The second, and most recent factsheet takes a closer look and the process and includes; making a referral, representation and support, assessment and authorisation and reviews.
Making a referral – In most cases either the local authority, CCG or NHS trust will be the responsible body and any Liberty Protection Safeguards requests will go to one of them. The idea is to make the application process as easy as possible and will (although not confirmed) likely be with a standard form. However, it is important that any requests are acted upon and if an application reached one of the responsible bodies in error, the ‘no wrong door’ principle will apply. It will be expected that responsible bodies work together in such cases and where it isn’t clear who the responsible body should be.
Representation and support – If a person doesn’t have family or friends to represent them throughout the process, the Responsible Body must take the necessary steps to ensure that an Independent Mental Capacity Advocate (IMCA) is appointed. Similar to how IMCAs are appointed under S.39a of the Mental Capacity Act for the current Deprivation of Liberty Safeguards scheme. It will be the responsibility of the Responsible Body to ensure that the person and their representative understand the process.
Assessment and authorisation – If assessments are required, the responsible body will arrange them and ensure that attempts are made to consult family member, friends or anyone with an interest in the person’s care. Then, the responsible body will ensure that a pre-authorisation review is undertaken. There are no specific details about who can undertake the review (see below for exceptions) although it can’t be someone involved in the day to day care or treatment of the person and can’t be someone with a connection to the care home.
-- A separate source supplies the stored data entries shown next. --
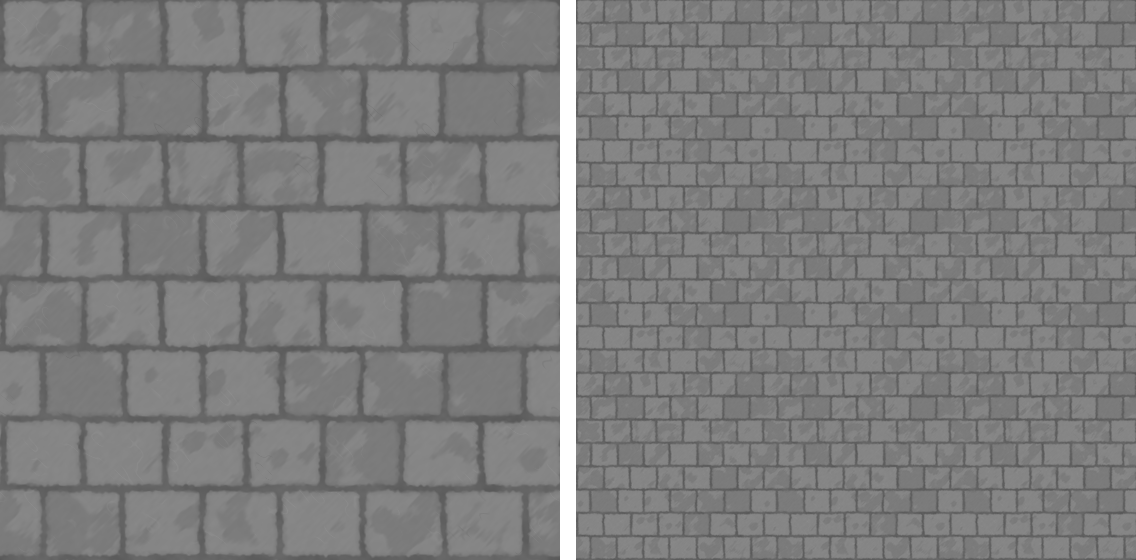
Left, the tile; right, the same tile 3 across and 3 down.
Give the GLSL for this texture, as a three.js fragment shader.

```glsl
// Grey cobblestone paving: 8 staggered courses of 7 worn, hand-painted blocks.
varying vec2 vUv;

float hash(vec2 p) {
  vec3 q = fract(vec3(p.xyx) * 0.1031);
  q += dot(q, q.yzx + 33.33);
  return fract((q.x + q.y) * q.z);
}

// Value noise that wraps after a whole number of cells
float noise(vec2 p, float period) {
  vec2 i = floor(p), f = fract(p);
  f = f * f * (3.0 - 2.0 * f);
  vec2 a = mod(i, period), b = mod(i + 1.0, period);
  return mix(mix(hash(a), hash(vec2(b.x, a.y)), f.x),
             mix(hash(vec2(a.x, b.y)), hash(b), f.x), f.y);
}

// Position of a vertical joint, shifted a little along its course
float jointX(float column, float row) {
  return column + 0.07 * (hash(vec2(mod(column, 7.0) + 31.0, row + 57.0)) - 0.5);
}

void main() {
  // Slight wobble of the courses
  vec2 wobble = vec2(noise(vUv * 20.0, 20.0), noise(vUv * 20.0 + 7.0, 20.0)) - 0.5;
  vec2 grid = (vUv + wobble * 0.004 - vec2(0.006, 0.003)) * vec2(7.0, 8.0);

  // Find the block: every other course is shifted by half a block
  float course = floor(grid.y);
  float row = mod(course, 8.0);
  grid.x += 0.5 * mod(row + 1.0, 2.0);
  float column = floor(grid.x + 0.5);
  column -= 1.0 - step(jointX(column, row), grid.x);
  float left = jointX(column, row), right = jointX(column + 1.0, row);
  vec2 block = vec2(mod(column, 7.0), row);
  float seed = hash(block + 3.0);
  vec2 shift = vec2(seed, hash(block + 17.0)) * 300.0;

  // Depth inside a rounded block with ragged edges
  vec2 p = (grid - vec2(0.5 * (left + right), course + 0.5)) / vec2(7.0, 8.0);
  vec2 halfSize = vec2((right - left) / 14.0, 0.0625);
  vec2 q = abs(p) - halfSize + 0.014;
  float depth = 0.014 - length(max(q, 0.0)) - min(max(q.x, q.y), 0.0);
  depth += 0.004 * (noise(p * 65.0 + shift, 512.0) - 0.5);
  depth += 0.004 * (noise(p * 170.0 + shift, 512.0) - 0.5);

  // Broad painted patches with brushed, slanted borders
  vec2 slant = vec2(p.x + p.y, p.y - p.x);
  float strokes = noise(slant * vec2(45.0, 150.0) + shift.yx, 512.0) - 0.5;
  float patches = noise(slant * vec2(15.0, 22.0) + shift, 512.0) + 0.16 * strokes;
  patches += 0.75 * (hash(block + 41.0) - 0.5);
  patches += 0.12 * (1.0 - smoothstep(0.01, 0.03, depth));
  float stone = mix(0.482, 0.523, smoothstep(0.4, 0.62, patches));
  stone += 0.012 * strokes + 0.008 * (noise(p * 110.0 + shift, 512.0) - 0.5);

  // Sparse fine scratches
  float ridge = abs(noise(slant * vec2(60.0, 22.0) + shift, 512.0) - 0.5);
  float worn = smoothstep(0.6, 0.8, noise(p * 28.0 + shift.yx, 512.0));
  stone += 0.02 * worn * (1.0 - smoothstep(0.0, 0.07, ridge)) * (seed > 0.3 ? 1.0 : -1.5);

  // Shaded rim and uneven mortar
  stone -= 0.035 * (1.0 - smoothstep(0.004, 0.016, depth));
  float mortar = 0.345 + 0.05 * noise(vUv * 24.0, 24.0) + 0.025 * noise(vUv * 120.0, 120.0);
  float grey = mix(mortar, stone, smoothstep(0.0025, 0.0085, depth));
  gl_FragColor = vec4(vec3(grey), 1.0);
}
```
The aim of the pre-authorisation review is to ensure that the qualifying criteria are met:
There are certain circumstances whereby an Approved Mental Capacity Professional (AMCP) must undertake the pre-authorisation review. This will be when the care arrangements are being provided in an independent hospital or when the person is objecting to the care arrangements or proposed care arrangements. The AMCP is a new role and in many ways, comparable to the current Best Interests Assessor role. There will be other circumstances where a case can be referred to an AMCP and these will be detailed further in the new Code of Practice which is due to be consulted upon and published in 2021.
One the pre-authorisation review is completed, and the qualifying criteria met, the Responsible Body can authorise the deprivation of liberty. Similar to the current Deprivation of Liberty Safeguards, this can initially be for up to 12 months followed by a further period of 12 months if required. However, after this, if appropriate, the authorisation can be renewed for up to 3 years. Further details about when a 3 year authorisation might be appropriate will be detailed further in the new Code of Practice.
Reviews – It will be the responsibility of the Responsible Body to ensure that a programme of reviews is undertaken to ensure that the authorisation is still required and the qualifying criteria met. That would generally be when the authorisation is expiring but can also be if the person’s circumstances change significantly or any of the qualifying criteria are no longer met. The person, their family, IMCA or appropriate person will be able to challenge the authorisation with an application to the Court of Protection.